The 7 Flaws Of Regenerative Enterprises

The 7 Flaws Of Regenerative Enterprises

Posted by · on November 18, 2014 · in Uncategorized · with Comments Off on The 7 Flaws Of Regenerative Enterprises

In a blog article released on HBR is a short piece that has, at last, answered the question of “How do we build a company to last a thousand years?”

What?  You’ve never asked yourself that question?

…Join the queue…

The model offered is simple, comes straight from a laboratory-environment and is not overly helpful.  Or even needed.

You can find it here:

The authors offer you 3 sections of principles to apply and build yourself a company “that thrives forever” – unquote.

There’s a whole argument to be laid out about NOT needing to build a company to last forever, and instead building companies that last long enough and are replaced by a new company… if necessary a new one owned by some of the same players, but reinvented to new technologies, new needs, new markets etc.

…But we’ll leave that argument to others.

Instead, let’s query their lab-coat principles –


1. The Law of Potential: Only the enterprise that unleashes potential, through meeting its workers’ innate needs, induces human engagement to its fullest.

Response: But not all workers recognise their needs.  Not all workers are self-driven, yearning business machines in their own right.  And they don’t have to be. The model is too simple.  Potential is often stoked, played off with others, encouraged by managers, waxes and wanes and is often never fully realised.  It doesn’t stop people being happy, companies being successful.
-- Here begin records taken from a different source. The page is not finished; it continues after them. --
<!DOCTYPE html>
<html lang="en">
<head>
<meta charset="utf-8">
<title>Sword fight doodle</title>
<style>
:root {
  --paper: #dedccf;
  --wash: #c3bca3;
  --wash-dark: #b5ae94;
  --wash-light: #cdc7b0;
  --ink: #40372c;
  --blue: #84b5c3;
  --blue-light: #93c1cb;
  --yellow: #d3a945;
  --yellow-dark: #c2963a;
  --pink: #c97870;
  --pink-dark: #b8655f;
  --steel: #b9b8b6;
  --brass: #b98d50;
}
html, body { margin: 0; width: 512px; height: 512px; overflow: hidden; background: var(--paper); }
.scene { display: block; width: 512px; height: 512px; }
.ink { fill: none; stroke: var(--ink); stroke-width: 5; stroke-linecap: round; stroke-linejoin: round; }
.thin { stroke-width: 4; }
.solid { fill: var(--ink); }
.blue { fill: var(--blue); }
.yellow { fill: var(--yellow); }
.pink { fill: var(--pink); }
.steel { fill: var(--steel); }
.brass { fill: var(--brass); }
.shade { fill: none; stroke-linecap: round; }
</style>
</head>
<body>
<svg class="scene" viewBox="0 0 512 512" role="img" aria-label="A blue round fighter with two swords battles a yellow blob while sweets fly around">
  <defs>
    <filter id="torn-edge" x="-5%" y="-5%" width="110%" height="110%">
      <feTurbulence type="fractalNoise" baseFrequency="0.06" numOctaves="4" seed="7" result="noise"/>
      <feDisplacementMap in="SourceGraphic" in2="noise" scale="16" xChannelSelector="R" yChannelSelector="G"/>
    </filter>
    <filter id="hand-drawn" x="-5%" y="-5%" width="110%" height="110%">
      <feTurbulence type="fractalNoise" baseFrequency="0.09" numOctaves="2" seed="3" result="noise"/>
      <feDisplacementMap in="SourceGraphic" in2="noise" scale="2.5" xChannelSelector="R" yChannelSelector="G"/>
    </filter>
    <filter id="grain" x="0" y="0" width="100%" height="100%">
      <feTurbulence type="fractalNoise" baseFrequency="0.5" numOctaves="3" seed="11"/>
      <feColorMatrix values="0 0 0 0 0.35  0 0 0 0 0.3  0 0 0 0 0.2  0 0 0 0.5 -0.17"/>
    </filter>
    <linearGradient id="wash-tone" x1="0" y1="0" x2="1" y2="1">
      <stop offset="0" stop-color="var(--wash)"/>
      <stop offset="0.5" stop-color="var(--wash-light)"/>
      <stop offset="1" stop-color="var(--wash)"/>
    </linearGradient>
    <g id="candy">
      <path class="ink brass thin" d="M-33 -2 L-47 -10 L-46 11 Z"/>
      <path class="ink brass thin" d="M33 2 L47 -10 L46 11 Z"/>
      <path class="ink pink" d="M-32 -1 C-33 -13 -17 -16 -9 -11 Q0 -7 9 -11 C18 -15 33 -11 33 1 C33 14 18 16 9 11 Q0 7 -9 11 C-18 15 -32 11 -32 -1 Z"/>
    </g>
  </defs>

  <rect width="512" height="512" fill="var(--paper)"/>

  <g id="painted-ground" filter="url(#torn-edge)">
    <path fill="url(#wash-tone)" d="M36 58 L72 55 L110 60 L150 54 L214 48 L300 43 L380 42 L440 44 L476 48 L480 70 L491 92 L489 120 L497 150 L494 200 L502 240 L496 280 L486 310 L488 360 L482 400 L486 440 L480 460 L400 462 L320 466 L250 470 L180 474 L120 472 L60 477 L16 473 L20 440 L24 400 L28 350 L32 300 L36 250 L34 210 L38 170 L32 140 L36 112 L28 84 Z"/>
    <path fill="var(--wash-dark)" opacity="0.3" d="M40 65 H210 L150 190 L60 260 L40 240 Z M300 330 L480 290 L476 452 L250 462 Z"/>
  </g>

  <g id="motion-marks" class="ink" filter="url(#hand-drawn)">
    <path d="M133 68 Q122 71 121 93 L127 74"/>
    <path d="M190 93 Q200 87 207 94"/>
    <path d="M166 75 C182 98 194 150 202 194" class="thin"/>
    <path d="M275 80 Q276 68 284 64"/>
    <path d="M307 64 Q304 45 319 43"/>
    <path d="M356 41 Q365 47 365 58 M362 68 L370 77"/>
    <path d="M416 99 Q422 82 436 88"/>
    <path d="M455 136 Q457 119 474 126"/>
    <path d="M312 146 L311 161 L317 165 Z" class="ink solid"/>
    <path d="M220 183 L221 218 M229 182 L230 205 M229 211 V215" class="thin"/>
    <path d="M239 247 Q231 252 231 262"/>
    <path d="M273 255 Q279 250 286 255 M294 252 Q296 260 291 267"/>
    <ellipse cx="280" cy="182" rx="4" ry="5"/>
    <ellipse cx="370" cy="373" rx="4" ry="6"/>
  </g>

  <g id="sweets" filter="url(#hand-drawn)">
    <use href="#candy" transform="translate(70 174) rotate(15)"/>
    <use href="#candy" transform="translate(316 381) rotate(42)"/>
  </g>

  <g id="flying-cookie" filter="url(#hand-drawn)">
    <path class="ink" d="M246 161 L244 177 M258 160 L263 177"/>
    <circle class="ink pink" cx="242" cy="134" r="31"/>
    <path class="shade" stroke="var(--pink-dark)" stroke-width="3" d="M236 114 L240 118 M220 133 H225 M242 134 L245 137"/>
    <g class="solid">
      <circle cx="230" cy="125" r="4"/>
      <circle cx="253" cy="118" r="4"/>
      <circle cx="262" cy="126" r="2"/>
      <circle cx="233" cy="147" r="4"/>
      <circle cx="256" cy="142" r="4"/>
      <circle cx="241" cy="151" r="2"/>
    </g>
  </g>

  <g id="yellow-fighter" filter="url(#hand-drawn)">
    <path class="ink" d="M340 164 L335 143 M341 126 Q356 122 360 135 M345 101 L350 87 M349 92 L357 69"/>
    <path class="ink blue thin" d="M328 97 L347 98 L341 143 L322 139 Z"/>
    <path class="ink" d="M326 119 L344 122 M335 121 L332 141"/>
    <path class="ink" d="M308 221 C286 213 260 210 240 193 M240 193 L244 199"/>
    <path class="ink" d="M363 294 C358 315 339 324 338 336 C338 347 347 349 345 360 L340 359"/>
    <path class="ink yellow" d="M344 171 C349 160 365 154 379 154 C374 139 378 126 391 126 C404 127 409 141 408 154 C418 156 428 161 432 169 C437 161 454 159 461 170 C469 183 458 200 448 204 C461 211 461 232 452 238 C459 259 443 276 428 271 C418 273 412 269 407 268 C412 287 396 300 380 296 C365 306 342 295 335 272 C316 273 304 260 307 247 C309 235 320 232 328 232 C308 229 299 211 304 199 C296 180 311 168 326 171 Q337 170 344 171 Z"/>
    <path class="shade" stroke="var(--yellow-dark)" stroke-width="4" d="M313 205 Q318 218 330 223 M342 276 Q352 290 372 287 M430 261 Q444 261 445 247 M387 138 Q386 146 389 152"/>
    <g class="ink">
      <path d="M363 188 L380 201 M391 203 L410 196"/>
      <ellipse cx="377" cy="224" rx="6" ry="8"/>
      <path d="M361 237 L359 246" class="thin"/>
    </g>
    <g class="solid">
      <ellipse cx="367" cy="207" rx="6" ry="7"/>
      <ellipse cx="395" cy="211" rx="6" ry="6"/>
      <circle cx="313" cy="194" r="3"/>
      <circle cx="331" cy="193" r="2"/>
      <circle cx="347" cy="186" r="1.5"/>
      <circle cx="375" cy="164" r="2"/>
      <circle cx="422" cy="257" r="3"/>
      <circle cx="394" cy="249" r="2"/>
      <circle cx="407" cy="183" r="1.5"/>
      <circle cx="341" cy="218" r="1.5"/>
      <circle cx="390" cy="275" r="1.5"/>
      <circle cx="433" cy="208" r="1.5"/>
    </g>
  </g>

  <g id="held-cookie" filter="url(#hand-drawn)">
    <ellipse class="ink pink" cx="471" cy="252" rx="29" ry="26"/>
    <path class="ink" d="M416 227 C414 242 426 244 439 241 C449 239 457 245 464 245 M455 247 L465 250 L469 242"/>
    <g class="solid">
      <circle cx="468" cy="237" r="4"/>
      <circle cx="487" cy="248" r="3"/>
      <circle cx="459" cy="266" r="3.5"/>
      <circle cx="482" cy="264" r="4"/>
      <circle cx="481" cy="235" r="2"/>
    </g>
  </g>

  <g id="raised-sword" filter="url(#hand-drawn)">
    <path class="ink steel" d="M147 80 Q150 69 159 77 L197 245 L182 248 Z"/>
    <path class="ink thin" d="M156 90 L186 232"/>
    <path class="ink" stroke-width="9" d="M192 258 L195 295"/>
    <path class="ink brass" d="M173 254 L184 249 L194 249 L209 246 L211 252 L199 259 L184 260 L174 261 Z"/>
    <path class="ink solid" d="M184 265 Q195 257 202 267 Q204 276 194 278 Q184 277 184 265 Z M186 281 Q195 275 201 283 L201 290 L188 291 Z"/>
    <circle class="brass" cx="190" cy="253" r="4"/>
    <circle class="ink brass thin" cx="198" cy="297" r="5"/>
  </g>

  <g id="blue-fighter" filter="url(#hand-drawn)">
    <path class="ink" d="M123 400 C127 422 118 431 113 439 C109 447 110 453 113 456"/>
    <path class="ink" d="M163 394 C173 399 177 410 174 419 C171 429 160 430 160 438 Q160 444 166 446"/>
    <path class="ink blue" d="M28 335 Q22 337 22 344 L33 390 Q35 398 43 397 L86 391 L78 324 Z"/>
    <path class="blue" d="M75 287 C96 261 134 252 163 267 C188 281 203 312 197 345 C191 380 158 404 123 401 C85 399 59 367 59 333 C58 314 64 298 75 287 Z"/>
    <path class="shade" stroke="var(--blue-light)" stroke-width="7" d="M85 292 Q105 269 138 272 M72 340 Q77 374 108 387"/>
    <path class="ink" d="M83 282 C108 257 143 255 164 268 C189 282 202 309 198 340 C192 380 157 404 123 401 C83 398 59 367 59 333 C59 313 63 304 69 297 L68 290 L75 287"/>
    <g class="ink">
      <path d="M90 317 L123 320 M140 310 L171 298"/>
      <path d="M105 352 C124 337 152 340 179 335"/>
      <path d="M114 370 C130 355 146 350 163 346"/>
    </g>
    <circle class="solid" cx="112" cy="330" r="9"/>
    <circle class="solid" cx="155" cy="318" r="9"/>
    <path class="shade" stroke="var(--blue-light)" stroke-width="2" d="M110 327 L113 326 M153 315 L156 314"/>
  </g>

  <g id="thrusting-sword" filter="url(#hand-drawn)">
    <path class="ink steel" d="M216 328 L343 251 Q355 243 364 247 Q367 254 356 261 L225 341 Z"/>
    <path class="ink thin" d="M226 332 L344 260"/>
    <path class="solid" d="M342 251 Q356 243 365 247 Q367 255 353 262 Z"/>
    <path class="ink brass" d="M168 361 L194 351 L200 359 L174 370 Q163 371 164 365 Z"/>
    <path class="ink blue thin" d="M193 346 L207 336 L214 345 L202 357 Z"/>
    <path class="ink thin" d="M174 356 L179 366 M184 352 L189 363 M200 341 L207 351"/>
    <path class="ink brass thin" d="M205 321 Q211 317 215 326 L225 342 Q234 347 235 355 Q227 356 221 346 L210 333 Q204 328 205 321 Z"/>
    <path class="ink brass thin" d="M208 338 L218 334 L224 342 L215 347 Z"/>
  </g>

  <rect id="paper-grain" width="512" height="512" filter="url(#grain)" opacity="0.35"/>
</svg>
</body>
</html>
2. The Law of Meaning: Only the enterprise that infuses meaning, through a shared purpose, effects alignment among fully engaged workers.

Response: Frankly, the world is full of companies, including long-standing ones, thriving on individuals who are not perfectly aligned to a shared purpose other than turning up, getting along, working well, getting home.  For some, work is a part-time exercise, especially in the modern digital age to which this article ostensibly gears itself.


3. The Law of Creativity: Only the enterprise that liberates creativity, through applying intuition and exercising free will, regularly discovers opportunities for surprising wealth-producing innovations.

Response: Free will is powerful, but not always directed, aligned to a strategy, useful, profitable or relevant.  Something and somebody needs to judge creativity, weigh it up and apply it or not.

4. The Law of Learning: Only the enterprise that invigorates learning – through exploring, exploiting, and orchestrating – generates the knowledge necessary to persistently create new value among infinite possibilities.

Response: The possibilities are not, nor do they need to be, infinite.  A few are all we need.  And much learning is done in fits, bursts, corporate or personal.  Revolutions and not evolutions are common, and variables exist far outside the company that can be utilised without a constant trickle of learning.

5. The Law of Humanity: Only the enterprise that enriches humanity, through the knowledge embedded in its business activities, creates offerings of unquestionable economic value.

Response: A company that contains its strengths and holds them close may be just as valid.  Provided it’s profitably delivering a valued product or service, it is of economic value.  A company might unprofitably deliver great corporate citizenship and fail in longevity.  Judgement is needed.

6. The Law of Vitality: Only the enterprise that attains vitality, through its incessant destructive recreation, produces the wealth necessary to survive.

Response: There is value in longevity, history and sameness at the core of some companies that have been critical to their success.

The Enterprise:

7. The Law of Coherence: Only the enterprise that sustains coherence in all its aspects, through ongoing orchestration, regenerates itself to thrive indefinitely.

Response: Some companies fragment, reform and lose parts of themselves.  They can do this profitably.  Some must in order to survive.  Most never have all parts of the company orchestrated and equally strong (read the poem ‘The One Hoss Shay”).  But if they did, they might well be enjoying the kind of orchestration and judgement that might be seen to fly in the face of the Law of Creativity.

…In short, the article dreams a dream that is unrealistic, but in another argument for another day not even necessary.

Related articles:

Comments are closed.